You’ve no idea how many times I started writing this post, including various milestone days, which are no longer so relevant… and still time went by and I hadn’t actually completed the writing or posted anything.
I’ve had two infusions of Zometa (zoledronic acid) since leaving hospital. Zometa is given to repair bone damage and strengthen the bones, which are weakened by the disease. It is also used in the treatment/prevention of osteoporosis – another reason why I may not need to take HRT.
I have an IV infusion every four weeks, which entails me going into the Haematology Day Case area, where I get to sit in a big comfy armchair and see a different nurse each time. I do wish there was some consistency, so familiarity and rapport could be built, especially familiarity with my unyielding veins!
They have to insert a cannula, now that the Hickman line has been removed. The actual infusion takes about 15 minutes, but with all the faffing around… waiting to be seen, having a heating pad on my arm/hand to bring my veins up, having the cannula inserted, nurse going off to fetch and check the vial of Zometa, nurse having a chat… (yawn), having the saline before and after the actual medication, and making the next appointment, it all takes much longer. Last week, I was in there for two hours!
Lastly, the next stage on the Myeloma XI trial, post-SCT, is being randomised for on-going maintenance – between taking Revlimid or no medication. I was nervous as I had such unpleasant effects on Revlimid at the initial treatment stage, yet Dr Williams had advised me that at this maintenance stage, Revlimid has been found to be very effective. So, I had very mixed feelings when I heard that I have been randomised to take Revlimid again.
Bear in mind that the initial treatment was for me only 4 cycles (4 x 4 weeks = 112 days) and would only be at most 6 cycles if a good response took longer than mine did; there was always an end in sight, even if it didn’t feel like it at the time. With maintenance medication, it’s ongoing, so I need to find a balance between effective treatment/keeping the cancer at bay and quality of life. I really don’t want to live for 10 years if I can’t enjoy food, have no appetite and feel sleepy/tired and disconnected all the time.
Dr Williams has said that if the effects are too bad, she can reduce the dose, or if necessary, I can stop taking it altogether, which would mean coming off the trial. I won’t start to take it until around Day 100, so I’ll wait to see what happens.
* * *
So, finally things are shifting. I know that compared to some who have gone, or are currently going, through the chemo and transplant process, I have had it relatively easy. But it really is NOT easy, not for any of us. And the thing that frustrates me most, even while I understand it, is that people who have not been through this have no idea and just don’t know and why should they?

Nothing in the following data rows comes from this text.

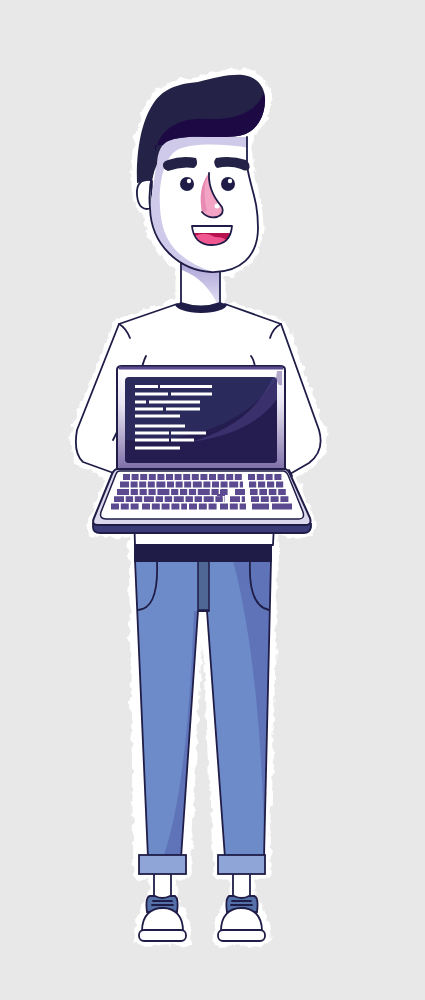
<!DOCTYPE html>
<html lang="en">
<head>
<meta charset="utf-8">
<title>Programmer holding a laptop</title>
<style>
:root{--backdrop:#e8e8e8;--paper:#fff;--ink:#1f1d47;--hair:#242347;--hair-shade:#1d0a45;--skin-shade:#cfcaea;--nose:#f3a3c4;--nose-shade:#e88bb2;--mouth:#b5124f;--tongue:#f0568f;--jeans:#6c8bc8;--jeans-shade:#5f74b8;--seam:#4f6794;--cuff:#8fa5d8;--shoe:#5470a8;--screen:#2a2a5c;--screen-shade:#251c50;--glare:#54498f;--bezel:#7f70a8;--base:#3b3b78;--key:#5b4a90}
html,body{margin:0;height:100%;overflow:hidden;background:var(--backdrop)}
svg{display:block;width:425px;height:1000px}
.line{fill:none;stroke:var(--ink);stroke-width:1.8;stroke-linecap:round;stroke-linejoin:round}
.white{fill:var(--paper);stroke:var(--ink);stroke-width:1.8;stroke-linejoin:round}
.halo{fill:var(--paper);stroke:var(--paper);stroke-width:11;stroke-linejoin:round}
.ink{fill:var(--ink)}
.denim{fill:var(--jeans)}
.denim-shade{fill:var(--jeans-shade)}
.code{fill:none;stroke:var(--paper);stroke-width:3}
.keys{fill:none;stroke:var(--key);stroke-width:5.8}
</style>
</head>
<body>
<svg viewBox="0 0 425 1000" role="img" aria-label="Smiling man in a white sweater and jeans holding an open laptop">
<defs>
<filter id="torn-edge" x="-5%" y="-5%" width="110%" height="110%">
<feTurbulence type="fractalNoise" baseFrequency=".12" numOctaves="2" seed="4"/>
<feDisplacementMap in="SourceGraphic" scale="8" xChannelSelector="R" yChannelSelector="G"/>
</filter>
<linearGradient id="bezel-fade" x1="0" y1="0" x2="0" y2="1">
<stop offset="0" stop-color="#fff"/><stop offset=".35" stop-color="#e9e5f3"/><stop offset="1" stop-color="#7f70a8"/>
</linearGradient>
<linearGradient id="neck-fade" x1="0" y1="0" x2="0" y2="1">
<stop offset="0" stop-color="#aaa2d6"/><stop offset="1" stop-color="#e6e3f5"/>
</linearGradient>
<clipPath id="face-clip"><path d="M157 160Q158 138 185 137H247V166C251 190 258 200 258 228C258 256 240 273 211 272C180 270 151 246 150 208Z"/></clipPath>
<clipPath id="screen-clip"><rect x="125" y="377" width="152" height="86" rx="4"/></clipPath>
<clipPath id="hair-clip"><path id="hair-shape" d="M137 183C136 152 141 122 153 104C162 90 175 84 198 82C215 78 228 74 243 75C258 77 266 88 265 102C264 121 253 134 238 136C218 139 194 134 174 139C161 142 158 151 157 164L151 180Z"/></clipPath>
<g id="shoe">
<path d="M154 872H171V898H154Z" class="white"/>
<path d="M147 912Q145 897 150 896H155Q162 900 170 896H175Q179 899 177 912Z" fill="var(--shoe)" stroke="var(--ink)" stroke-width="1.8"/>
<path class="line" d="M153 901H172M152 905H173"/>
<path class="white" d="M142 931C142 915 151 908 163 908C175 908 183 916 183 931Z"/>
<rect class="white" x="139" y="930" width="47" height="11" rx="5"/>
</g>
</defs>

<rect width="425" height="1000" fill="var(--backdrop)"/>

<g id="cutout-border" class="halo" filter="url(#torn-edge)">
<use href="#hair-shape"/>
<path d="M157 140H248V166C251 190 258 200 258 228C258 256 240 272 220 272V304L281 324L320 430Q326 452 309 463L290 476L311 524L308 532H273L265 856V874H250V900Q265 912 265 940H218Q219 910 235 900V874H219L206 610H198L186 856V874H171V900Q184 912 186 940H139Q140 910 154 900V874H139L134 532H93V524L112 476L83 462Q73 453 77 430L119 324L181 303V266Q150 246 148 209Q137 208 137 186Z"/>
</g>

<g id="jeans">
<path class="denim" d="M135 560H271L264 858H225L207 611H198L181 858H148Z"/>
<path class="denim-shade" d="M198 611L181 858H163C183 800 190 710 194 611Z"/>
<path class="denim-shade" d="M233 561H271L264 848C263 740 252 630 233 561Z"/>
<rect x="198" y="561" width="11" height="49" fill="var(--seam)" stroke="var(--ink)" stroke-width="1.5"/>
<path class="line" d="M135 560L148 858M271 560L264 858M198 611L181 858M207 611L225 858M198 611H209M157 562C158 588 154 609 138 610M250 562C249 588 254 607 269 610"/>
</g>

<g id="shoes">
<use href="#shoe"/>
<use href="#shoe" transform="matrix(-1 0 0 1 404 0)"/>
</g>
<g id="cuffs" fill="var(--cuff)" stroke="var(--ink)" stroke-width="1.8">
<rect x="139" y="855" width="47" height="19"/>
<rect x="218" y="855" width="47" height="19"/>
</g>

<g id="sweater">
<path class="white" d="M119 324L177 304Q201 315 225 304L281 324L319 430Q325 451 309 463L276 482L273 545H135L133 480L83 462Q73 453 77 430Z"/>
<path class="line" d="M119 324Q126 328 130 338M281 324Q273 328 270 338M146 356Q143 362 141 372M251 356Q254 360 255 367M113 440L118 430M292 476L289 470"/>
<rect class="ink" x="134" y="544" width="138" height="18"/>
</g>

<g id="neck">
<path d="M181 258H220V304Q201 313 181 304Z" fill="var(--paper)"/>
<path d="M182 262Q200 272 219 272V307C211 290 200 277 182 270Z" fill="url(#neck-fade)"/>
<path class="line" d="M181 262V304M220 270V304"/>
<path class="ink" d="M175 305L181 302Q201 309 220 302L227 305Q224 312 201 313Q179 312 175 305Z"/>
</g>

<g id="head">
<path class="white" d="M152 181C143 177 136 183 137 195C138 207 144 211 151 208Z"/>
<path d="M157 160Q158 138 185 137H247V166C251 190 258 200 258 228C258 256 240 273 211 272C180 270 151 246 150 208Z" fill="var(--paper)"/>
<g clip-path="url(#face-clip)" fill="var(--skin-shade)">
<path d="M150 130H250V148C225 144 193 142 177 150C158 162 157 205 163 227C170 252 190 264 215 273H150Z"/>
</g>
<path class="line" d="M153 172Q148 190 150 208C151 246 180 270 211 272C240 273 258 256 258 228C258 200 251 190 247 166V137"/>
<use href="#hair-shape" fill="var(--hair)"/>
<path clip-path="url(#hair-clip)" d="M155 152C160 126 183 117 207 119C235 120 257 112 264 92L275 145H155Z" fill="var(--hair-shade)"/>
<path d="M168 160Q182 155 196 158Q199 165 194 168Q181 166 168 171Q162 169 163 164Q164 161 168 160ZM216 158Q231 155 246 160Q251 164 249 169Q246 172 241 169Q230 165 217 168Q212 163 216 158Z" fill="var(--hair)"/>
<g class="ink"><circle cx="187" cy="184" r="7"/><circle cx="228" cy="184" r="7"/></g>
<g fill="var(--paper)"><circle cx="189" cy="181" r="2.2"/><circle cx="230" cy="181" r="2.2"/></g>
<path d="M209 173C202 181 200 196 202 212Q208 219 217 217Q224 215 223 209C217 202 208 190 209 173Z" fill="var(--nose)"/>
<path d="M209 174C203 184 204 198 207 211L202 212C199 197 201 182 209 174Z" fill="var(--nose-shade)"/>
<circle cx="217" cy="206" r="2.5" fill="var(--paper)"/>
<path class="line" d="M209 173C208 190 217 201 222 207Q225 214 217 217Q208 219 202 212"/>
<path d="M192 226H232C231 239 224 245 212 245C200 245 193 238 192 226Z" fill="var(--mouth)"/>
<path d="M195 236Q205 231 215 237Q223 237 226 240Q221 245 212 245Q201 245 195 236Z" fill="var(--tongue)"/>
<path d="M192 226H232L231 233H193Z" fill="var(--paper)"/>
<path class="line" d="M192 226H232C231 239 224 245 212 245C200 245 193 238 192 226Z"/>
</g>

<g id="laptop">
<path d="M117 470V370Q117 366 122 366H280Q285 366 285 370V470Z" fill="url(#bezel-fade)" stroke="var(--ink)" stroke-width="2"/>
<path d="M119 368H283" stroke="var(--key)" stroke-width="3"/>
<path d="M122 371H280V468H120Z" fill="url(#bezel-fade)"/>
<g clip-path="url(#screen-clip)">
<rect x="125" y="377" width="152" height="86" fill="var(--screen)"/>
<path d="M125 440C185 444 248 425 277 377V463H125Z" fill="var(--screen-shade)"/>
<path d="M277 377V399C260 423 229 437 190 442C229 431 257 412 273 377Z" fill="var(--glare)" opacity=".45"/>
</g>
<path d="M277 371H282V385Q278 387 276 378Z" fill="var(--bezel)" opacity=".6"/>
<path class="code" d="M135 386.5H158M160 386.5H212M135 394H168M171 394H212M135 402H146M149 402H200M135 409H163M166 409H200M135 416H180M135 426H185M135 433H169M171 433H206M135 440H169M171 440H194M135 448H180"/>
<path d="M93 524H311V527Q310 533 304 533H100Q93 533 93 527Z" fill="var(--base)" stroke="var(--ink)" stroke-width="1.8"/>
<path d="M118 469H284Q288 469 290 474L310 518Q312 525 306 525H98Q91 525 94 518L112 474Q114 469 118 469Z" fill="#dcd8ec" stroke="var(--ink)" stroke-width="2"/>
<path d="M120 471H283Q286 471 288 475L303 512Q305 519 299 519H106Q99 519 101 512L116 474Q117 471 120 471Z" fill="var(--paper)" stroke="var(--ink)" stroke-width="1.5"/>
<g class="keys">
<path d="M123 477H242" stroke-dasharray="7 1.6"/>
<path d="M120 484.5H243" stroke-dasharray="9 1.6 7 1.6 7 1.6 7 1.6"/>
<path d="M117 492H229M235 492H245" stroke-dasharray="12 1.7 7.2 1.7 7.2 1.7 7.2 1.7"/>
<path d="M114 499.2H225M230 499.2H245" stroke-dasharray="10 1.7 7.4 1.7 7.4 1.7"/>
<path d="M111 506.5H140M142 506.5H187M189 506.5H218M220 506.5H246" stroke-dasharray="8 1.8"/>
<path d="M248 477H282" stroke-dasharray="7 1.8"/>
<path d="M249 484.5H284" stroke-dasharray="7.2 1.8"/>
<path d="M250 492H287" stroke-dasharray="7.6 1.8"/>
<path d="M251 499.2H289" stroke-dasharray="8 1.8"/>
<path d="M252 506.5H269M272 506.5H292" stroke-dasharray="20 1.8"/>
</g>
<path d="M221 490V497M217 495H225" stroke="var(--key)" stroke-width="2"/>
</g>
</svg>
</body>
</html>
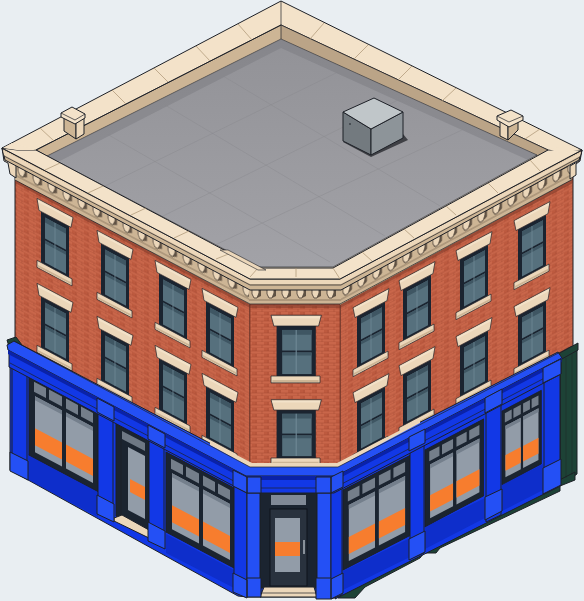
<!DOCTYPE html>
<html lang="en">
<head>
<meta charset="utf-8">
<title>Corner shop building</title>
<style>
:root{--sky:#e9eef2;--ink:#1d2027;--brick:#bd5a3f;--brick-mid:#c9664a;--mortar:#a34b35;--stone:#ecd7ba;--stone-light:#f3e2c9;--stone-mid:#cdb595;--stone-dark:#8f7a62;--roof:#98989d;--glass:#56707d;--glass-dark:#3f5663;--pane:#929ca8;--frame:#1b2430;--blue:#1238e6;--blue-light:#2450f5;--blue-dark:#0a22a8;--orange:#f77d2e;--green:#1d4236}
html,body{margin:0;height:100%;overflow:hidden;background:var(--sky)}
svg{display:block;width:584px;height:601px}
.line{stroke:var(--ink);stroke-width:1;stroke-linejoin:round}
.thin{stroke:var(--ink);stroke-width:.6;stroke-linejoin:round}
.rule{fill:none;stroke:var(--ink);stroke-width:.7}
.stone{fill:var(--stone)}.light{fill:var(--stone-light)}.mid{fill:var(--stone-mid)}.dark{fill:var(--stone-dark)}
.glass{fill:var(--glass)}.pane{fill:var(--pane)}.frame{fill:var(--frame)}
.blue{fill:var(--blue)}.blue-light{fill:var(--blue-light)}.blue-dark{fill:var(--blue-dark)}
.orange{fill:var(--orange)}.green{fill:var(--green)}
.joint{fill:none;stroke:#86868c;stroke-width:.7;opacity:.6}
.seam{fill:none;stroke:#a99272;stroke-width:.7}
</style>
</head>
<body>
<svg viewBox="0 0 584 601" role="img" aria-label="Isometric brick corner building with a blue shopfront">
<defs>
  <linearGradient id="roof-shade" x1="0" y1="0" x2="0" y2="1"><stop offset="0" stop-color="#929297"/><stop offset="1" stop-color="#a2a2a7"/></linearGradient>
  <g id="courses"><rect width="12" height="6" fill="var(--brick-mid)"/><rect width="5" height="3" fill="var(--brick)"/><path d="M0 3H12M0 6H12M4 0V3M10 3V6" stroke="var(--mortar)" stroke-width=".5" fill="none"/></g>
  <pattern id="brick-left" width="12" height="6" patternUnits="userSpaceOnUse" patternTransform="matrix(1 .53 0 1 0 0)"><use href="#courses"/></pattern>
  <pattern id="brick-front" width="12" height="6" patternUnits="userSpaceOnUse"><use href="#courses"/></pattern>
  <pattern id="brick-right" width="12" height="6" patternUnits="userSpaceOnUse" patternTransform="matrix(1 -.53 0 1 0 0)"><use href="#courses"/></pattern>
  <pattern id="brackets" width="15" height="20" patternUnits="userSpaceOnUse">
    <rect width="15" height="20" fill="var(--stone-mid)"/>
    <rect width="15" height="5" fill="#5f5143"/>
    <path d="M3 1H10V8L8 13H5L3 9Z" fill="var(--stone)" stroke="#41372f" stroke-width=".8"/>
    <path d="M10 2H12V11L8 13L10 8Z" fill="#5f5143"/>
    <path d="M0 15H15" stroke="var(--stone-dark)" stroke-width="1"/>
  </pattern>
  <g id="sash">
    <rect class="frame" x="-1" y="-1" width="28" height="52"/>
    <rect class="glass" x="3" y="3" width="21" height="21"/>
    <rect class="glass" x="3" y="26" width="21" height="22"/>
    <path d="M3 3H24V8H3ZM3 26H24V29H3Z" fill="var(--glass-dark)"/>
    <path d="M13 3V48" stroke="#6f8996" stroke-width=".8"/>
    <path class="stone thin" d="M-5-12H31L29-1H-3Z"/>
    <path class="light" d="M-4-11H30V-9H-4Z"/>
    <rect class="stone thin" x="-5" y="50" width="35" height="7"/>
    <path class="mid" d="M-4 54H29V56H-4Z"/>
  </g>
  <g id="shop-window">
    <rect class="frame line" width="69" height="80"/>
    <path class="pane" d="M5 4H17V14H5ZM20 4H33V14H20ZM37 4H49V14H37ZM52 4H64V14H52Z" opacity=".75"/>
    <path class="pane" d="M6 18H33V74H6ZM37 18H64V74H37Z"/>
    <path d="M6 18H33V22H6ZM37 18H64V22H37Z" fill="#747f8c"/>
    <path class="orange" d="M6 50H33V67H6ZM37 50H64V67H37Z"/>
  </g>
</defs>

<rect width="584" height="601" fill="var(--sky)"/>

<g id="brick-walls">
  <path class="line" fill="url(#brick-left)" d="M15 170L250 295V470L15 348Z"/>
  <path class="line" fill="url(#brick-right)" d="M340 295L573 165V348L340 470Z"/>
  <path fill="url(#brick-front)" d="M250 295H340V470H250Z"/>
  <path d="M250 295V470M340 295V470" stroke="#8f402d" stroke-width="1"/>
  <path d="M15 176L250 301V308L15 183ZM250 301H340V308H250ZM340 301L573 176V183L340 308Z" fill="#6d2f22" opacity=".45"/>
</g>

<g id="sash-windows">
  <use href="#sash" transform="matrix(1 .53 0 1 42 213)"/>
  <use href="#sash" transform="matrix(1 .53 0 1 102 245)"/>
  <use href="#sash" transform="matrix(1 .53 0 1 160 275)"/>
  <use href="#sash" transform="matrix(1 .53 0 1 207 303)"/>
  <use href="#sash" transform="matrix(1 .53 0 1 42 298)"/>
  <use href="#sash" transform="matrix(1 .53 0 1 102 331)"/>
  <use href="#sash" transform="matrix(1 .53 0 1 160 360)"/>
  <use href="#sash" transform="matrix(1 .53 0 1 207 388)"/>
  <use href="#sash" transform="matrix(1.4 0 0 .98 278 327)"/>
  <use href="#sash" transform="matrix(1.4 0 0 .94 278 411)"/>
  <use href="#sash" transform="matrix(1 -.53 0 1 358 317)"/>
  <use href="#sash" transform="matrix(1 -.53 0 1 404 290)"/>
  <use href="#sash" transform="matrix(1 -.53 0 1 461 260)"/>
  <use href="#sash" transform="matrix(1 -.53 0 1 519 230)"/>
  <use href="#sash" transform="matrix(1 -.53 0 1 358 402)"/>
  <use href="#sash" transform="matrix(1 -.53 0 1 404 375)"/>
  <use href="#sash" transform="matrix(1 -.53 0 1 461 346)"/>
  <use href="#sash" transform="matrix(1 -.53 0 1 519 316)"/>
</g>

<g id="cornice">
  <rect width="235" height="20" fill="url(#brackets)" transform="matrix(1 .53 0 1 15 160)"/>
  <rect width="232" height="20" fill="url(#brackets)" transform="matrix(1 -.54 0 1 340 285)"/>
  <rect width="92" height="19" fill="url(#brackets)" transform="translate(249 285)"/>
  <path class="rule" d="M15 180L250 304H340L573 179"/>
  <path class="stone line" d="M2 148L5 159L16 165V178L10 174L8 163L4 161ZM582 150L579 161L570 166V179L576 175V164L580 161Z"/>
  <path class="mid line" d="M2 148L250 277H340L582 150L579 160L341 290H250L5 160Z"/>
  <path class="stone" d="M3 150L250 279H340L581 152L580 156L341 284H250L4 155Z"/>
  <path class="rule" d="M4 156L250 285H341L580 157"/>
</g>

<g id="roof">
  <path class="light line" d="M2 148L281 1L582 150L340 279H250Z"/>
  <path class="mid line" d="M36 150L281 25L548 150L537 156L281 42L50 158Z"/>
  <path d="M281 25L548 150L537 156L281 42Z" fill="#bba487"/>
  <path class="thin" fill="url(#roof-shade)" d="M47 156L281 39L537 155L333 267H258Z"/>
  <path d="M281 39L537 155L528 160L281 48L58 162L47 156Z" fill="#6f6f76" opacity=".35"/>
  <path class="joint" d="M105 186L338 72M163 216L398 100M215 245L462 130M223 76L440 206M165 105L385 236M107 134L330 262"/>
  <path class="light line" d="M17 150L36 150L258 268H333L548 150L582 150L340 279H250L2 148Z"/>
  <path class="light" d="M3 148L12 143L37 150H17ZM548 149L570 145L580 150L560 153Z"/>
  <path class="rule" d="M36 150L281 25L548 150M281 1V39"/>
  <path class="seam" d="M45 170L60 163M88 193L103 186M131 215L146 208M174 238L189 231M216 259L231 253M258 268L250 277M296 268V277M333 268L340 279M372 261L362 252M414 238L404 229M456 215L446 206M498 193L488 183M540 171L530 160M40 128L54 141M112 90L126 104M154 68L168 82M196 46L210 61M238 24L252 40M324 23L310 39M368 45L354 59M412 66L398 80M456 88L442 101M540 129L525 139"/>
  <path class="stone thin" d="M220 250L228 250L266 270H258Z"/>
</g>

<g id="parapet-posts">
  <path class="mid line" d="M64 114L76 121V139L64 131Z"/>
  <path class="stone line" d="M76 121L84 117V134L76 139Z"/>
  <path class="light line" d="M61 113L72 107L85 114V118L75 124L61 117Z"/>
  <path class="rule" d="M61 113L75 120L85 114"/>
  <path class="stone line" d="M500 119L508 124V140L500 136Z"/>
  <path class="mid line" d="M508 124L518 119V130L508 140Z"/>
  <path class="light line" d="M497 116L511 110L523 116V120L509 127L497 120Z"/>
  <path class="rule" d="M497 116L509 122L523 116"/>
</g>

<g id="roof-unit">
  <path d="M343 142L371 157L408 140L403 134Z" fill="#3f4045"/>
  <path class="line" fill="#737a7f" d="M343 112L371 129V155L343 141Z"/>
  <path class="line" fill="#8d9499" d="M371 129L403 112V138L371 155Z"/>
  <path class="line" fill="#c0c6c9" d="M343 112L374 98L403 112L371 129Z"/>
  <circle cx="350" cy="124" r="1" fill="#3a4046"/>
</g>

<g id="green-neighbour">
  <path class="green line" d="M560 356L577 347V474L560 486Z"/>
  <path class="green line" d="M558 354L578 343V350L560 360Z"/>
  <path class="green line" d="M338 594L575 472V480L560 486V491L440 548L436 553L424 553L420 558L365 587L355 598H338Z"/>
  <path class="green line" d="M7 340L16 337L22 345L10 350Z"/>
  <path class="rule" d="M566 358V478M572 354V475" opacity=".5"/>
</g>

<g id="shopfront">
  <path class="blue line" d="M10 348L247 473V597L238 596L10 470Z"/>
  <path class="blue line" d="M247 473H335V597H247Z"/>
  <path class="blue line" d="M335 473L560 358V486L335 599Z"/>
  <path class="blue-dark" d="M28 454L98 490V517L28 480ZM166 534L234 570V588L166 553ZM343 571L410 538V557L343 590ZM425 527L485 498V518L425 549ZM502 485L543 464V490L502 511Z" opacity=".45"/>
  <use href="#shop-window" transform="matrix(1 .53 0 1 29 375)"/>
  <use href="#shop-window" transform="matrix(1 .53 0 1 166 452)"/>
  <use href="#shop-window" transform="matrix(.97 -.5 0 1 343 490)"/>
  <use href="#shop-window" transform="matrix(.85 -.45 0 .96 425 450)"/>
  <use href="#shop-window" transform="matrix(.57 -.3 0 .92 502 411)"/>

  <g id="side-door">
    <path class="frame line" d="M116 424L149 441V533L116 516Z"/>
    <path class="pane" d="M122 431L145 443V451L122 439Z" opacity=".7"/>
    <path class="pane" d="M128 447L145 456V519L128 510Z"/>
    <path class="orange" d="M130 479L145 487V500L130 492Z"/>
    <path class="rule" d="M121 440V518" stroke="#4a5563"/>
    <path class="stone line" d="M114 518L122 515L149 530V538L114 521Z"/>
  </g>

  <g id="corner-door">
    <rect class="frame line" x="260" y="491" width="57" height="97"/>
    <rect class="pane" x="271" y="495" width="35" height="10" opacity=".85"/>
    <rect x="270" y="509" width="37" height="77" fill="#29323e" stroke="#0e131b"/>
    <rect class="pane" x="275" y="518" width="25" height="54"/>
    <rect class="orange" x="275" y="542" width="25" height="14"/>
    <path d="M304 540V554" stroke="#aab2ba" stroke-width="1.5"/>
    <path class="stone line" d="M264 587H314L317 597H260Z"/>
    <path class="rule" d="M262 593H316"/>
  </g>

  <g id="pilasters">
    <path class="blue line" d="M12 365L27 373V478L12 470Z"/>
    <path class="blue line" d="M98 411L113 419V518L98 510Z"/>
    <path class="blue line" d="M149 438L164 446V546L149 538Z"/>
    <path class="blue line" d="M234 483L247 490V597L234 591Z"/>
    <path class="blue-light line" d="M247 490H260V596H247Z"/>
    <path class="blue-light line" d="M317 490H331V598H317Z"/>
    <path class="blue line" d="M331 490L342 485V595L331 599Z"/>
    <path class="blue line" d="M410 449L424 442V553L410 559Z"/>
    <path class="blue line" d="M486 411L501 403V515L486 522Z"/>
    <path class="blue line" d="M544 381L560 373V486L544 494Z"/>
    <path class="blue-light line" d="M10 452L28 461V480L10 471ZM97 495L114 504V522L97 514ZM148 522L165 531V549L148 541ZM233 573L247 580V598L233 592ZM247 578H261V597H247ZM316 578H331V599H316ZM331 579L343 573V593L331 599ZM409 539L425 531V552L409 560ZM485 497L502 489V511L485 520ZM543 468L561 459V485L543 494Z"/>
  </g>

  <g id="fascia">
    <path class="blue line" d="M9 347L247 474H335L561 358V374L334 493H247L9 367Z"/>
    <path class="blue-light line" d="M7 345L14 341L250 464H338L558 352L562 358L336 476H246L8 350Z"/>
    <path class="blue-dark" d="M8 350L246 476H336L562 358V362L336 480H246L8 354Z"/>
    <path class="rule" d="M10 363L247 488H334L560 370"/>
    <path class="stone" d="M210 441L252 463H337L420 420V423L338 467H250L210 445Z"/>
    <path class="rule" d="M14 341L250 467H338L572 346"/>
    <path class="blue-light line" d="M97 398L114 407V421L97 412ZM148 425L165 434V448L148 439ZM233 470L247 477V493L233 486ZM247 477H261V493H247ZM316 477H331V493H316ZM331 477L343 471V487L331 493ZM409 437L425 429V443L409 451ZM485 398L502 389V404L485 413ZM543 368L561 359V374L543 383Z"/>
  </g>
</g>
</svg>
</body>
</html>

On a totally rational level it’s absolutely fine and understandable that someone who’s not been through it, or anything like it, doesn’t know and can’t fully appreciate how it is. On a more emotional level, I get to feeling like I (and others going through this) am on one side of a road and everyone else is over the other side, getting on with life, work, having fun or not… Sometimes the road is a little sandy lane, which I can step or reach over for a moment of friendly connectedness, but at other times, it feels like a busy six-lane motorway – impossible to cross.
This sense of separation still makes me feel less confident socially, even while I’m feeling more energetic and in some ways wishing to re-engage in social life. In other ways though, I feel a lot more reclusive. I feel a bit bitter about the lack of contact from some people; and I am even less able/willing than I ever was to indulge in small talk.
For all these reasons, I often feel awkward in social situations, and may come over as withdrawn, shy, ungracious or even rude. It really isn’t personal… well, only personal to me.